All around the region, people encountered nightmarish conditions as flames seemed to come from everywhere. Patricia Hampton, 48, said she and her boyfriend woke up at her house in Ventura on Tuesday night to the sound of helicopters. Outside, the ground was covered in ash, the air so smoky it was hard to breathe as they hopped on bicycles and tried to flee, according to the Washington Post.

“We didn’t know what had happened. We rode down into town trying to make sense of what we were seeing — police everywhere, firetrucks, helicopters,” she said at a temporary shelter at the Ventura County Fairgrounds. “It was like a war zone. You could hear transformers blowing up.”

Authorities are warning residents in nearby communities to prepare to evacuate, even if they aren’t directly impacted by the fire. Residents should be ready to evacuate even if they don’t live in areas immediately affected by flames, Cal Fire Division Chief Nick Schuler said Thursday night. Families should have an escape plan ready to go just in case, he said.


“They need to prepare as if they will be impacted. Where are they gonna go? What are their escape routes? What is their communication to their families?” he said.

Adding to the devastation in the region, the Lilac Fire in San Diego County started Thursday and grew to 4,100 acres in a few hours, leading to new evacuation orders. Evacuation centers have been set up in affected areas.

The Lilac Fire has left three people with burn injuries and two firefighters hurt. One firefighter suffered smoke inhalation while the second one had a dislocated shoulder. The latter popped it back into place and continued working, Schuler said. According to CNN, school boards have shut down schools spanning at least 16 districts.

Gov. Jerry Brown issued an emergency proclamation for Santa Barbara and San Diego counties. The declarations free state resources such as the National Guard to support response efforts. He’s also requested federal assistance to supplement state and local emergency response.

Per CNN, here’s a quick summary of the six largest fires.

  • Thomas Fire: The largest of the six blazes started Monday in Ventura County, and has scorched 115,000 acres. It’s only 5% contained, and has destroyed at least 150 homes and threatening thousands more in Ventura, about 50 miles (80 km) north-west of Los Angeles.
  • Creek Fire: The second-largest fire is in neighboring Los Angeles County, and ignited a day later. It has burned 15,323 acres and is 20% contained.
  • Rye Fire: It broke out Tuesday in Los Angeles County and has burned 7,000 acres. Firefighters are making progress, with 25% of the blaze contained.
  • Lilac Fire: This fast-moving fire erupted Thursday in San Diego County, and has consumed 4,100 acres in just a few hours. It’s unclear what percentage of it is contained.
  • Skirball Fire: It started Wednesday as a brush fire in Los Angeles County, and is now 30% contained.
  • Liberty Fire: The blaze in Riverside County has burned 300 acres since it ignited Thursday. It’s 5% contained.

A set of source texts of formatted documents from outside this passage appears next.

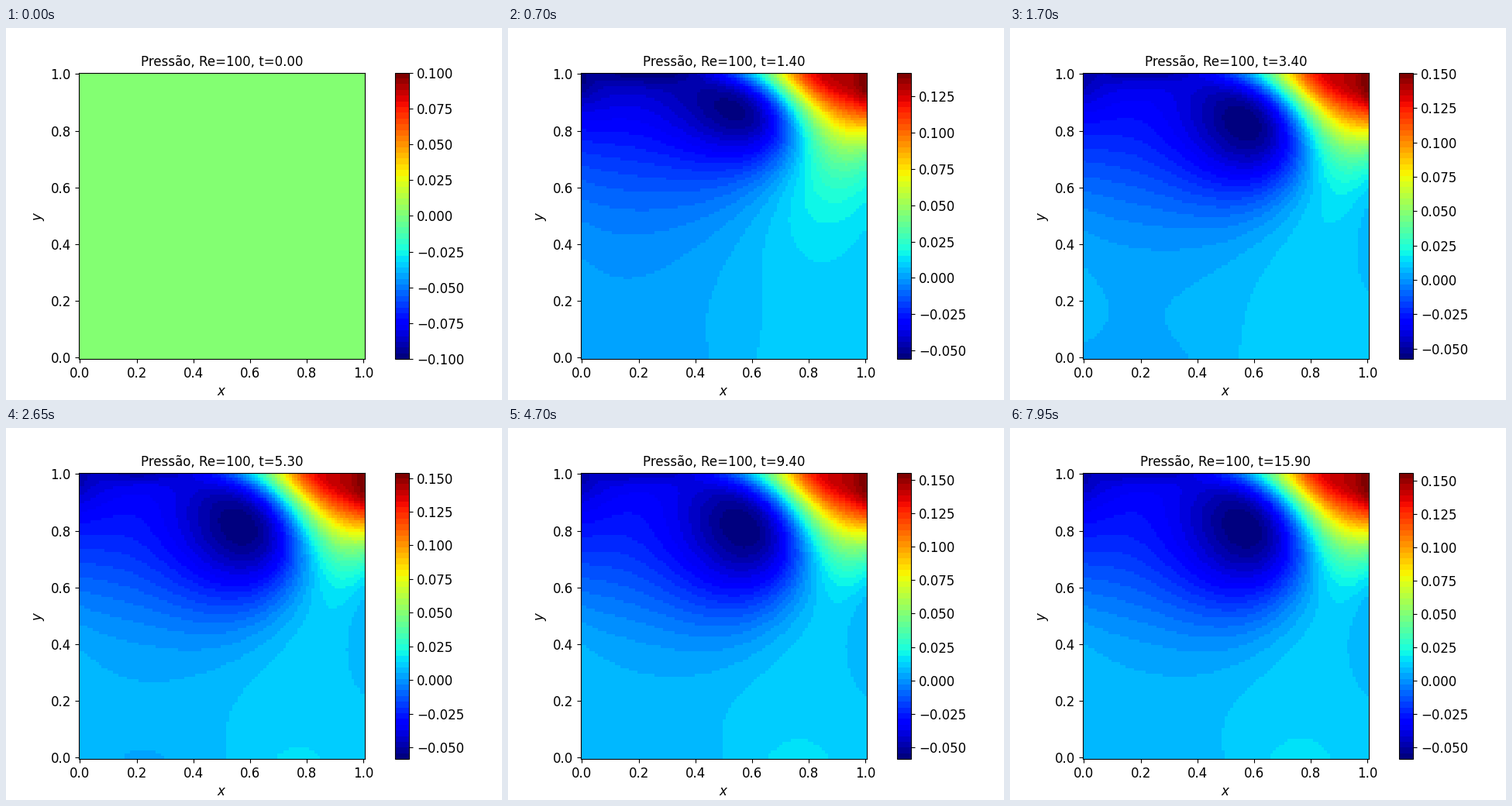
A matplotlib script for the animation above (8000 ms loop, 640 px wide and 480 px high).

```python
import numpy as np
import matplotlib.pyplot as plt
from matplotlib.animation import FuncAnimation

RE = 100
N = 64                    # pressure cells per side
H = 1 / N
DT = 0.005
STEPS = 20                # solver steps per frame
FRAMES = 160
NODES = np.linspace(0, 1, 101)


def lid_speed(x):
    return np.sin(np.pi * x)**2


def poisson_solver():
    """Neumann Poisson solver in the cosine basis, zero mean."""
    k = np.arange(N)
    basis = np.cos(np.pi * np.outer(k, k + 0.5) / N) * np.sqrt(2 / N)
    basis[0] /= np.sqrt(2)
    lam = (2 * np.cos(np.pi * k / N) - 2) / H**2
    inv = lam[:, None] + lam[None, :]
    inv[0, 0] = 1
    inv = 1 / inv
    inv[0, 0] = 0
    return lambda f: basis.T @ ((basis @ f @ basis.T) * inv) @ basis


def laplacian(a):
    mid = a[1:-1, 1:-1]
    return (a[1:-1, 2:] + a[1:-1, :-2] + a[2:, 1:-1] + a[:-2, 1:-1] - 4 * mid) / H**2


def cavity():
    """Pressure at the grid nodes for every frame of the lid-driven flow."""
    solve = poisson_solver()
    lid = lid_speed(np.linspace(0, 1, N + 1))
    centers = (np.arange(-1, N + 1) + 0.5) * H
    weights = np.array([np.interp(NODES, centers, row) for row in np.eye(N + 2)]).T

    u = np.zeros((N, N + 1))
    v = np.zeros((N + 1, N))
    up = np.zeros((N + 2, N + 1))
    vp = np.zeros((N + 1, N + 2))
    fields = [np.zeros((NODES.size, NODES.size))]
    for step in range(1, STEPS * (FRAMES - 1) + 1):
        up[1:-1], up[0], up[-1] = u, -u[0], 2 * lid - u[-1]
        vp[:, 1:-1], vp[:, 0], vp[:, -1] = v, -v[:, 0], -v[:, -1]
        uc = (u[:, 1:] + u[:, :-1]) / 2
        vc = (v[1:] + v[:-1]) / 2
        uv = (up[1:] + up[:-1]) * (vp[:, 1:] + vp[:, :-1]) / 4
        du = (-np.diff(uc**2, axis=1) - np.diff(uv, axis=0)[:, 1:-1]) / H
        dv = (-np.diff(vc**2, axis=0) - np.diff(uv, axis=1)[1:-1]) / H
        u[:, 1:-1] += DT * (du + laplacian(up) / RE)
        v[1:-1] += DT * (dv + laplacian(vp) / RE)
        div = (np.diff(u, axis=1) + np.diff(v, axis=0)) / H
        p = solve(div / DT)
        u[:, 1:-1] -= DT * np.diff(p, axis=1) / H
        v[1:-1] -= DT * np.diff(p, axis=0) / H
        if step % STEPS == 0:
            fields.append(weights @ np.pad(p, 1, mode="edge") @ weights.T)
    return fields


fields = cavity()

plt.rcParams.update({"font.family": "DejaVu Sans", "font.size": 12})
fig, ax = plt.subplots(figsize=(6.4, 4.8), dpi=100)
image = ax.imshow(fields[0], cmap=plt.get_cmap("jet", 50), origin="lower",
                  extent=(-0.005, 1.005, -0.005, 1.005),
                  interpolation="nearest", vmin=-0.1, vmax=0.1)
fig.colorbar(image, ax=ax)
ax.set_anchor("C")
ax.set_xlabel("$x$")
ax.set_ylabel("$y$")
title = ax.set_title("", fontsize=12)


def draw(i):
    p = fields[i]
    image.set_data(p)
    if i == 0:
        image.set_clim(-0.1, 0.1)
    else:
        image.set_clim(p.min(), p.max())
    title.set_text(f"Pressão, Re={RE}, t={i * 0.1:.2f}")
    return image, title


anim = FuncAnimation(fig, draw, frames=FRAMES, interval=50, repeat=True,
                     repeat_delay=0, blit=False)
plt.show()
```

While no deaths have been reported so far as a direct result of the flames, three residents have been burned while trying to flee. And one woman was found dead after a car crash in an area under an evacuation order, the authorities said on Thursday, according to the GuardianWith 2017 on track to be the most destructive year for wildfires in California history, experts are warning that this could be the new status quo, given dry conditions across the state.

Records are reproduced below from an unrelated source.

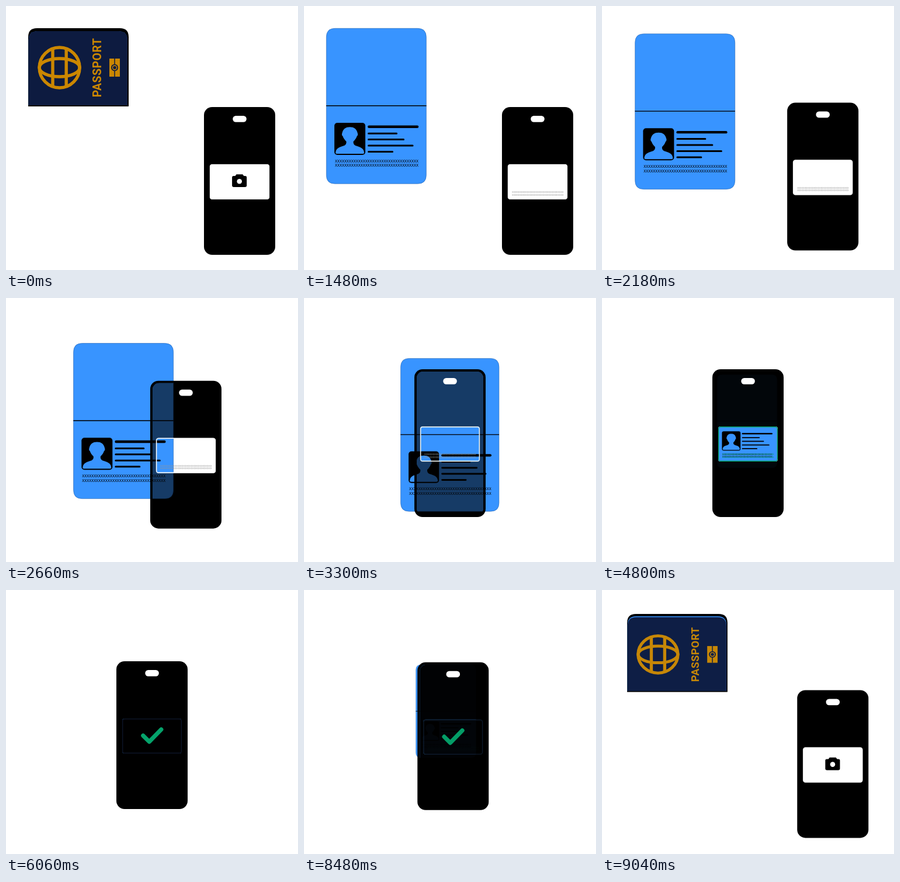
An HTML page that plays this animation: 500x452 px, repeating every 9.06 s.

```html
<!DOCTYPE html>
<html lang="en">
<head>
<meta charset="utf-8">
<title>Passport scan</title>
<style>
html, body { margin: 0; width: 100%; height: 100%; overflow: hidden; background: #fff; }
svg { display: block; width: 100vw; height: 100vh; }
.mrz { font: 6.6px "DejaVu Sans Mono", monospace; }
.title { font: 700 19.5px Roboto, sans-serif; letter-spacing: .45px; }
</style>
</head>
<body>
<svg viewBox="0 0 500 452">
  <defs>
    <clipPath id="screenClip"><rect class="phone" x="4" y="4" width="114" height="245" rx="11"/></clipPath>
    <clipPath id="windowClip"><rect class="phone" x="10" y="98" width="102" height="60" rx="4"/></clipPath>
    <g id="mrz" class="mrz">
      <text id="row1" x="15" y="229.8"></text>
      <text id="row2" x="15" y="237.4"></text>
    </g>
  </defs>

  <g id="passport">
    <path id="base" d="M0 133.8V15Q0 0 15 0H157Q172 0 172 15V133.8Z"/>
    <path id="page" fill="#3894ff"/>
    <g id="data">
      <path d="M.3 132.5H171.3V251.5Q171.3 266.3 156.5 266.3H15Q.3 266.3 .3 251.5Z" fill="#3894ff" stroke="#1f5fae" stroke-width=".6"/>
      <rect x="14" y="162" width="53" height="55" rx="5"/>
      <path fill="#3894ff" d="M16 213C17 205 22 204 31 201Q35 199 34.5 194Q29.5 189 28.5 185Q26 183 27.3 179.5C29 172.5 33 169.3 40.5 169.3S52 172.5 53.7 179.5Q55 183 52.5 185Q51.5 189 46.5 194Q46 199 50 201C59 204 64 205 65 213Q65 215 62 215H19Q16 215 16 213Z"/>
      <g stroke="#000" stroke-width="3" stroke-linecap="round">
        <path d="M73.2 168.8H156" stroke-width="4.4"/>
        <path d="M72.5 180.2H120.5M72.5 190.6H132.5M72.5 201.1H148M72.5 211.6H113.5"/>
      </g>
      <use href="#mrz"/>
    </g>
    <g id="cover">
      <path fill="#0d1b40" d="M.8 132.5V20Q.8 5 15.8 5H155Q170 5 170 20V132.5Z"/>
      <g id="art" fill="#cb8700">
        <g fill="none" stroke="#cb8700" stroke-width="5.4">
          <circle cx="53.6" cy="67.5" r="34.5"/>
          <ellipse cx="53.6" cy="67.5" rx="34.5" ry="15.5"/>
          <path d="M42 36V99M65.2 36V99"/>
        </g>
        <text class="title" text-anchor="middle" transform="translate(125 67.5) rotate(-90)">PASSPORT</text>
        <rect x="139" y="52" width="18" height="31"/>
        <path d="M148 52V83" stroke="#0d1b40" stroke-width="1.5"/>
        <circle cx="148" cy="67.5" r="6" fill="#0d1b40"/>
        <circle cx="148" cy="67.5" r="4.2"/>
        <circle cx="148" cy="67.5" r="2.8" fill="#0d1b40"/>
      </g>
    </g>
    <path d="M0 132.8H171.5" stroke="#000" stroke-width="1.4"/>
  </g>

  <rect class="phone" width="122" height="253" rx="14"/>
  <g clip-path="url(#screenClip)">
    <use href="#passport"/>
    <rect id="shade" width="500" height="452"/>
  </g>
  <g clip-path="url(#windowClip)">
    <rect id="blank" width="500" height="452"/>
    <use href="#passport"/>
    <rect id="cloak" width="500" height="452"/>
  </g>
  <g class="phone">
    <rect x="49.3" y="15" width="23.5" height="10.8" rx="5.2" fill="#fff"/>
    <rect id="rim" x="9.8" y="97.8" width="102.4" height="60.4" rx="4.3" fill="none" stroke="#888" stroke-width=".4"/>
    <rect id="frame" x="10.7" y="98.7" width="100.6" height="58.6" rx="3.6" fill="none" stroke-width="1.4"/>
    <use id="guide" href="#mrz" transform="translate(7.7 4.5) scale(.62)"/>
    <g id="camera">
      <path d="M50.5 118H53.5L55.5 115.3H66.3L68.3 118H70.8Q73.2 118 73.2 120.4V134.6Q73.2 137 70.8 137H50.5Q48.1 137 48.1 134.6V120.4Q48.1 118 50.5 118Z"/>
      <circle cx="60.7" cy="127.2" r="4.3" fill="#fff"/>
    </g>
    <path id="check" d="M45.8 127.4L56.3 137.8L76.8 116.8" fill="none" stroke="#05a36b" stroke-width="7.2" stroke-linecap="round" stroke-linejoin="round"/>
  </g>
</svg>
<script>
const LOOP = 9060, FOLD = 132.5;
const $ = id => document.getElementById(id);
const phoneParts = document.querySelectorAll('.phone');
const set = (id, name, value) => $(id).setAttribute(name, value);
const seg = (t, a, b) => Math.min(1, Math.max(0, (t - a) / (b - a)));
const lerp = (a, b, p) => a + (b - a) * p;
const mix = (a, b, p) => a.map((v, i) => lerp(v, b[i], p));
const rgb = c => `rgb(${c.map(Math.round)})`;
const easeIn = p => p ** 3;
const easeSine = p => (1 - Math.cos(Math.PI * p)) / 2;
const scaleAt = (y, sx, sy) => `translate(0 ${y}) scale(${sx} ${sy}) translate(0 ${-y})`;

// passport poses: x, y, scale
const HOME = [38, 38, 1], CENTRE = [164, 102, 1], FITTED = [197, 131, .6];
const WHITE = [255, 255, 255], GREEN = [5, 163, 107], DARK = [12, 20, 38], GREY = [150, 150, 150];

$('row1').textContent = $('row2').textContent = 'X'.repeat(36);

function drawPassport(open, [x, y, size]) {
  set('passport', 'transform', `translate(${x} ${y}) scale(${size})`);
  const turn = Math.cos(Math.PI * open);
  const inset = 5 * Math.max(0, 1 - 8 * open);
  const left = .3 + inset * .1, right = 171.3 - inset * .3, top = .3 + inset;
  set('page', 'd', `M${left} ${FOLD}V${top + 15}Q${left} ${top} ${left + 15} ${top}H${right - 15}Q${right} ${top} ${right} ${top + 15}V${FOLD}Z`);
  set('page', 'stroke', open > .5 ? '#1f5fae' : 'none');
  set('page', 'stroke-width', .6);
  set('base', 'visibility', open > .5 ? 'hidden' : 'inherit');
  const closed = turn > .001, opened = turn < -.001;
  set('cover', 'display', closed ? 'inline' : 'none');
  set('data', 'display', opened ? 'inline' : 'none');
  if (closed) {
    set('cover', 'transform', scaleAt(FOLD, 1, turn));
    set('cover', 'opacity', 1 - open);
    set('art', 'transform', scaleAt(90, 1 - .4 * open, (1 - 2 * open) ** 1.2 / turn));
  }
  if (opened) set('data', 'transform', scaleAt(FOLD, 1, -turn));
}

function draw(t) {
  const back = seg(t, 8460, LOOP), stay = 1 - back;
  const open = back ? stay : easeSine(seg(t, 960, 1480));
  const move = easeIn(seg(t, 1400, 2884));
  const fit = easeIn(seg(t, 2900, 4084));
  const dark = seg(t, 4250, 4860) * stay;
  const done = seg(t, 5820, 6060) * stay;

  const pose = mix(mix(HOME, CENTRE, move), FITTED, fit);
  const [x, y] = mix(pose, HOME, back);
  drawPassport(open, [x, y, lerp(pose[2], HOME[2], easeSine(back))]);

  const px = lerp(339, 189, move * stay), py = lerp(173, 122, move * stay);
  phoneParts.forEach(el => el.setAttribute('transform', `translate(${px} ${py})`));

  const result = back > .5 ? 0 : done;
  const lock = fit * stay;
  set('shade', 'opacity', .6 + .4 * dark);
  set('cloak', 'opacity', result);
  set('check', 'opacity', result);
  set('blank', 'fill', result > .5 ? '#000' : '#fff');
  set('frame', 'stroke', rgb(back > .5 ? WHITE : mix(mix(WHITE, GREEN, lock), DARK, done)));
  set('rim', 'opacity', 1 - Math.max(lock, done));
  set('guide', 'fill', rgb(mix(GREY, GREEN, lock)));
  set('guide', 'opacity', open > .5 ? 1 - done : 0);
  set('camera', 'opacity', open < .5 ? 1 : 0);
}

const start = performance.now();
function tick() {
  draw((performance.now() - start) % LOOP);
  requestAnimationFrame(tick);
}
draw(0);
requestAnimationFrame(tick);
</script>
</body>
</html>
```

The Santa Ana winds are an entirely natural phenomenon of course, and they usually peak during the month of December. What is unusual is that wildfires peak during the autumn period. But because of the ongoing drought across California and the very dry weather during October and November, the conditions have been ripe for the wildfire outbreak we are now witnessing.

The current weather pattern is consistent with what climatologists refer to as the ‘Ridiculously Resilient Ridge’ which has become more prevalent in recent years. This results in cold weather across eastern parts of US, and unseasonably warm weather in western areas that we are seeing this month.

As this weather pattern intensifies, expect deadly blazes to become a perennial concern, Al Jazeera reported.